■ AIM OF THE EXERCISE
Reply only with how many lines in these entries hold the string "class".

*** DATA UNDER STUDY ***

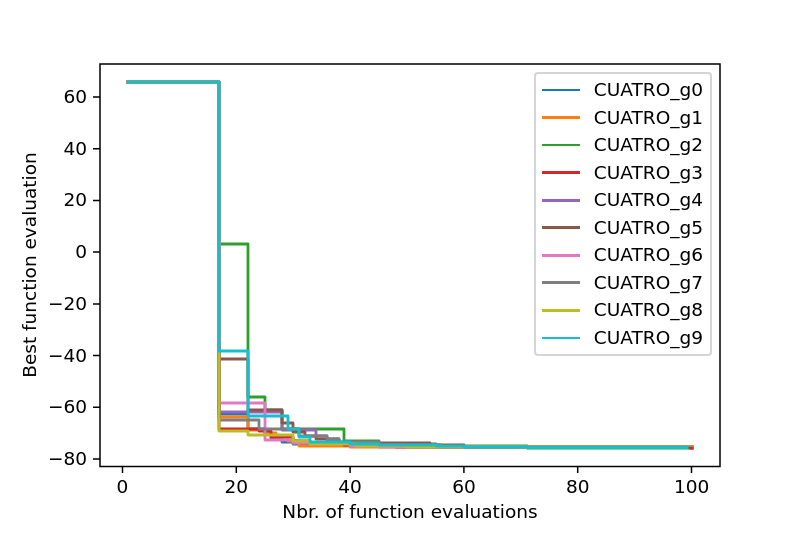
<!DOCTYPE html>
<html lang="en">
<head>
<meta charset="utf-8">
<title>Best function evaluation</title>
<style>
:root {
  --ink: #000;
  --paper: #fff;
  --legend-border: #d5d5d5;
  --g0: #1f77b4;
  --g1: #ff7f0e;
  --g2: #2ca02c;
  --g3: #d62728;
  --g4: #9467bd;
  --g5: #8c564b;
  --g6: #e377c2;
  --g7: #7f7f7f;
  --g8: #bcbd22;
  --g9: #17becf;
}
* { box-sizing: border-box; margin: 0; padding: 0; }
html, body { width: 800px; height: 533px; overflow: hidden; background: var(--paper); }
.chart {
  position: relative;
  width: 800px;
  height: 533px;
  color: var(--ink);
  font: 18.5px/24px "DejaVu Sans", sans-serif;
  white-space: nowrap;
}
.plot { position: absolute; inset: 0; }
.frame, .ticks { fill: none; stroke: var(--ink); stroke-width: 1.5; }
.series path { fill: none; stroke-width: 2.8; stroke-linecap: square; stroke-linejoin: round; }
.y-labels, .x-labels, .legend { list-style: none; }
.y-labels {
  position: absolute;
  left: 30px; top: 85px;
  width: 57px; height: 386px;
  display: flex; flex-direction: column; justify-content: space-between;
  text-align: right;
}
.x-labels {
  position: absolute;
  left: 65.5px; top: 475px;
  width: 683px;
  display: grid; grid-template-columns: repeat(6, 1fr);
  text-align: center;
}
.x-title, .y-title { position: absolute; text-align: center; }
.x-title { left: 100px; top: 500px; width: 620px; }
.y-title { left: -170px; top: 253px; width: 400px; transform: rotate(-90deg); }
.legend {
  position: absolute;
  left: 534px; top: 72px;
  width: 178px; height: 284px;
  padding: 4px 7px;
  display: flex; flex-direction: column; justify-content: space-between;
  background: var(--paper);
  border: 2px solid var(--legend-border);
  border-radius: 4px;
}
.legend li { display: flex; align-items: center; gap: 14px; }
.legend li::before { content: ""; width: 38px; height: 2.8px; margin-left: -1px; background: var(--c); }
</style>
</head>
<body>
<main class="chart">
  <svg class="plot" width="800" height="533" viewBox="0 0 800 533" role="img" aria-label="Step lines of best function evaluation against number of evaluations">
    <g class="series">
      <path stroke="var(--g0)" d="M128 82H219V414H248V429H265V434H271V438H282V442H293V444H316V445H370V446H430V447H692"/>
      <path stroke="var(--g1)" d="M128 82H219V417H248V430H265V433H276V437H288V441H299V446H350V447H692"/>
      <path stroke="var(--g2)" d="M128 82H219V244H248V397H265V410H282V429H344V441H379V444H436V446H527V448H692"/>
      <path stroke="var(--g3)" d="M128 82H219V429H259V431H271V437H293V441H310V443H344V445H396V447H692V448"/>
      <path stroke="var(--g4)" d="M128 82H219V412H282V430H316V436H327V440H339V443H379V446H450V447H692"/>
      <path stroke="var(--g5)" d="M128 82H219V359H248V410H282V423H293V432H305V436H316V439H339V443H430V445H464V447H692"/>
      <path stroke="var(--g6)" d="M128 82H219V403H265V440H293V443H350V446H379V447H692"/>
      <path stroke="var(--g7)" d="M128 82H219V420H259V429H299V436H327V439H339V442H379V445H441V447H692"/>
      <path stroke="var(--g8)" d="M128 82H219V431H248V435H293V441H310V444H356V446H407V447H692"/>
      <path stroke="var(--g9)" d="M128 82H219V351H248V416H288V429H299V437H310V442H350V444H379V445H436V446H464V447H527V447.500H688"/>
      <path stroke="var(--g3)" d="M690 448H692"/>
    </g>
    <rect class="frame" x="100" y="64" width="620" height="402.500"/>
    <path class="ticks" d="M122.500 466v7M236.300 466v7M350.100 466v7M463.900 466v7M577.700 466v7M691.500 466v7M100 97h-7M100 148.700h-7M100 200.400h-7M100 252.100h-7M100 303.900h-7M100 355.600h-7M100 407.300h-7M100 459h-7"/>
  </svg>

  <ul class="y-labels">
    <li>60</li><li>40</li><li>20</li><li>0</li><li>−20</li><li>−40</li><li>−60</li><li>−80</li>
  </ul>
  <ul class="x-labels">
    <li>0</li><li>20</li><li>40</li><li>60</li><li>80</li><li>100</li>
  </ul>
  <p class="y-title">Best function evaluation</p>
  <p class="x-title">Nbr. of function evaluations</p>

  <ul class="legend">
    <li style="--c: var(--g0)">CUATRO_g0</li>
    <li style="--c: var(--g1)">CUATRO_g1</li>
    <li style="--c: var(--g2)">CUATRO_g2</li>
    <li style="--c: var(--g3)">CUATRO_g3</li>
    <li style="--c: var(--g4)">CUATRO_g4</li>
    <li style="--c: var(--g5)">CUATRO_g5</li>
    <li style="--c: var(--g6)">CUATRO_g6</li>
    <li style="--c: var(--g7)">CUATRO_g7</li>
    <li style="--c: var(--g8)">CUATRO_g8</li>
    <li style="--c: var(--g9)">CUATRO_g9</li>
  </ul>
</main>
</body>
</html>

*** End of DATA UNDER STUDY ***

■ SOLUTION TO THE PROBLEM
10